For many employers, Hurricane Ian brought questions related to employee pay. One of the most frequently asked questions was, “Should I pay exempt employees who miss work due to bad weather conditions?” Similar questions arise with regard to non-exempt employees.
An exempt employee is someone who is not entitled to overtime pay for more than 40 hours worked in any work week. When it comes to deductions from exempt employees’ salaries, it is easy to get into trouble. The general rule is that exempt employees are entitled to receive their entire salaries for any workweek in which they perform work. This means that if the work site closes for a partial week due to bad weather conditions (such as a hurricane) and the exempt employees have worked during that workweek, those employees are entitled to their full salaries.
However, if the employer has a leave benefit, such as paid time off (PTO), and the employees have any leave remaining, the employer can require its employees to use PTO for any time the employees are away from work. If employees do not have any remaining leave benefits, they must be paid.
If the work site remains open during inclement weather and any employees are absent (even if due to transportation issues), those employees can be required to use PTO. If the employees do not have any PTO remaining, employers may deduct a full day’s absence from those employees’ salaries. (For a more detailed explanation, please visit www.dol.gov.)

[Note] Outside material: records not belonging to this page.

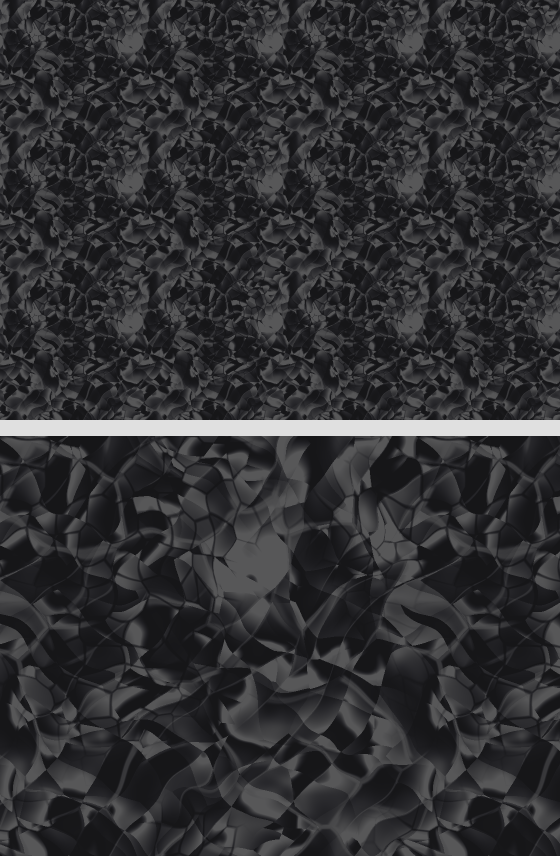
Top: the whole. Bottom: its middle third, enlarged.
Give the GLSL for this texture, as a Shadertoy shader.

```glsl
// Crumpled black plastic film, four square tiles across and three down.
// Layers of warped Voronoi facets tilt the film; the summed tilt runs through
// a sawtooth reflection curve that gives sharp glints fading into black.

// Three random values per lattice point
vec3 hash(vec2 cell) {
    vec3 h = fract(cell.xyx * vec3(0.1031, 0.1030, 0.0973));
    h += dot(h, h.yzx + 33.33);
    return fract((h.xxy + h.yzz) * h.zyx);
}

vec2 wrap(vec2 cell, vec2 period) {
    return floor(mod(cell + 0.5, period));
}

// Smooth noise that wraps after one tile
float noise(vec2 p, float period, float seed) {
    vec2 q = p * period, c = floor(q), f = q - c;
    vec2 n = vec2(period), u = f * f * (3.0 - 2.0 * f);
    float a = hash(wrap(c, n) + seed).x;
    float b = hash(wrap(c + vec2(1, 0), n) + seed).x;
    float d = hash(wrap(c + vec2(0, 1), n) + seed).x;
    float e = hash(wrap(c + vec2(1, 1), n) + seed).x;
    return mix(mix(a, b, u.x), mix(d, e, u.x), u.y);
}

// Wrapping Voronoi facets: x = tilt of the facet, y = distance to its crease
vec2 facets(vec2 p, vec2 period, float seed) {
    vec2 q = p * period, c = floor(q), offset = vec2(0);
    vec3 facet = vec3(0);
    float near = 9.0, second = 9.0;
    for (int j = -1; j <= 1; j++)
    for (int i = -1; i <= 1; i++) {
        vec2 cell = c + vec2(i, j);
        vec3 h = hash(wrap(cell, period) + seed);
        vec2 d = cell + 0.08 + 0.84 * h.xy - q;
        float dist = length(d);
        if (dist < near) {
            second = near;
            near = dist;
            offset = d;
            facet = hash(wrap(cell, period) + seed + 41.0);
        } else {
            second = min(second, dist);
        }
    }
    float tilt = facet.x - 0.5 + dot(offset, facet.yz - 0.5) * 1.3;
    return vec2(tilt, second - near);
}

// Soft patch of light that repeats with the tile
float patchLight(vec2 p, vec2 center, float tightness) {
    vec2 c = cos(6.28319 * (p - center));
    return exp(tightness * (c.x + c.y - 2.0));
}

vec3 film(vec2 p) {
    // Bend the creases
    vec2 w = p + 0.11 * (vec2(noise(p, 4.0, 3.0), noise(p, 4.0, 57.0)) - 0.5);
    w += 0.035 * (vec2(noise(p, 13.0, 21.0), noise(p, 13.0, 83.0)) - 0.5);

    // Broad sheets, folds rising and falling to the right, fine crumples
    vec2 sheet = facets(w, vec2(5, 5), 11.0);
    vec2 rising = facets(vec2(w.x, w.y - w.x), vec2(4, 9), 29.0);
    vec2 falling = facets(vec2(w.x + w.y, w.y), vec2(9, 6), 67.0);
    vec2 fine = facets(w, vec2(17, 15), 97.0);
    float crumple = smoothstep(0.3, 0.65, noise(p, 5.0, 131.0));

    float tilt = sheet.x + 0.55 * rising.x + 0.45 * falling.x
               + 0.4 * crumple * fine.x + 0.5 * noise(w, 9.0, 149.0)
               + 0.25 * noise(w, 23.0, 163.0);

    // Reflection: slow rise to a glint, then a sharp fall
    float f = fract(tilt);
    float light = min(f / 0.86, (1.0 - f) / 0.14);
    light += 0.35 * patchLight(p, vec2(0.21, 0.79), 7.0)
           + 0.3 * patchLight(p, vec2(0.91, 0.66), 7.0)
           - 0.2 * patchLight(p, vec2(0.5, 0.62), 4.0);

    // Thin lit creases, broken up along their length
    float broken = smoothstep(0.42, 0.6, noise(p, 11.0, 181.0));
    float crease = smoothstep(0.09, 0.03, sheet.y) * broken;
    crease = max(crease, smoothstep(0.08, 0.02, rising.y) * (1.0 - broken) * 0.7);
    light = mix(light, 0.86, 0.8 * crease);
    // Dark pinches between the small crumples
    light -= 0.35 * crumple * smoothstep(0.12, 0.0, fine.y);

    float k = pow(clamp(light / 0.91, 0.0, 1.0), 2.5);
    vec3 color = mix(vec3(0.085, 0.085, 0.093), vec3(0.34, 0.34, 0.345), k);
    return color + vec3(-0.002, -0.002, 0.013) * 4.0 * k * pow(1.0 - k, 3.0);
}

void mainImage(out vec4 fragColor, in vec2 fragCoord) {
    // Four samples per pixel smooth the facet edges
    vec3 color = vec3(0);
    for (int j = 0; j < 2; j++)
    for (int i = 0; i < 2; i++) {
        vec2 at = fragCoord + 0.5 * vec2(i, j) - 0.25;
        color += 0.25 * film(at / iResolution.xy * vec2(4, 3));
    }
    fragColor = vec4(color, 1.0);
}
```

Other payroll issues that arise during and after a storm generally relate to what constitutes compensable time for non-exempt employees. The Fair Labor Standards Act (FLSA) only requires that non-exempt employees be paid for the hours they actually work. However, those non-exempt employees on fixed salaries for a fluctuating work week (or weeks) must be paid their full weekly salaries for any week during which they worked.
Further, those businesses, such as hospitals and nursing homes, that remain open during a storm and require employees to remain on-site during the storm may have to pay those employees who are required to be on-site during a storm for all the time they are at their employers’ place of business, as they may be considered to be “on call.” Different rates for on-call time can be implemented—provided the rates are communicated in advance of the emergency.
The 2022 hurricane season has already shown that storms can disrupt all aspects of life. For this reason, employers should have hurricane preparedness plans. A well-done hurricane preparedness plan will address a host of issues, including but not limited to preparing facilities for severe weather, ensuring the business is properly insured, determining whether a business will stay open, and—if the business stays open—how it will be staffed.
Click here to read the original article by Jennifer M. Fowler of Ally Law member firm Williams Parker.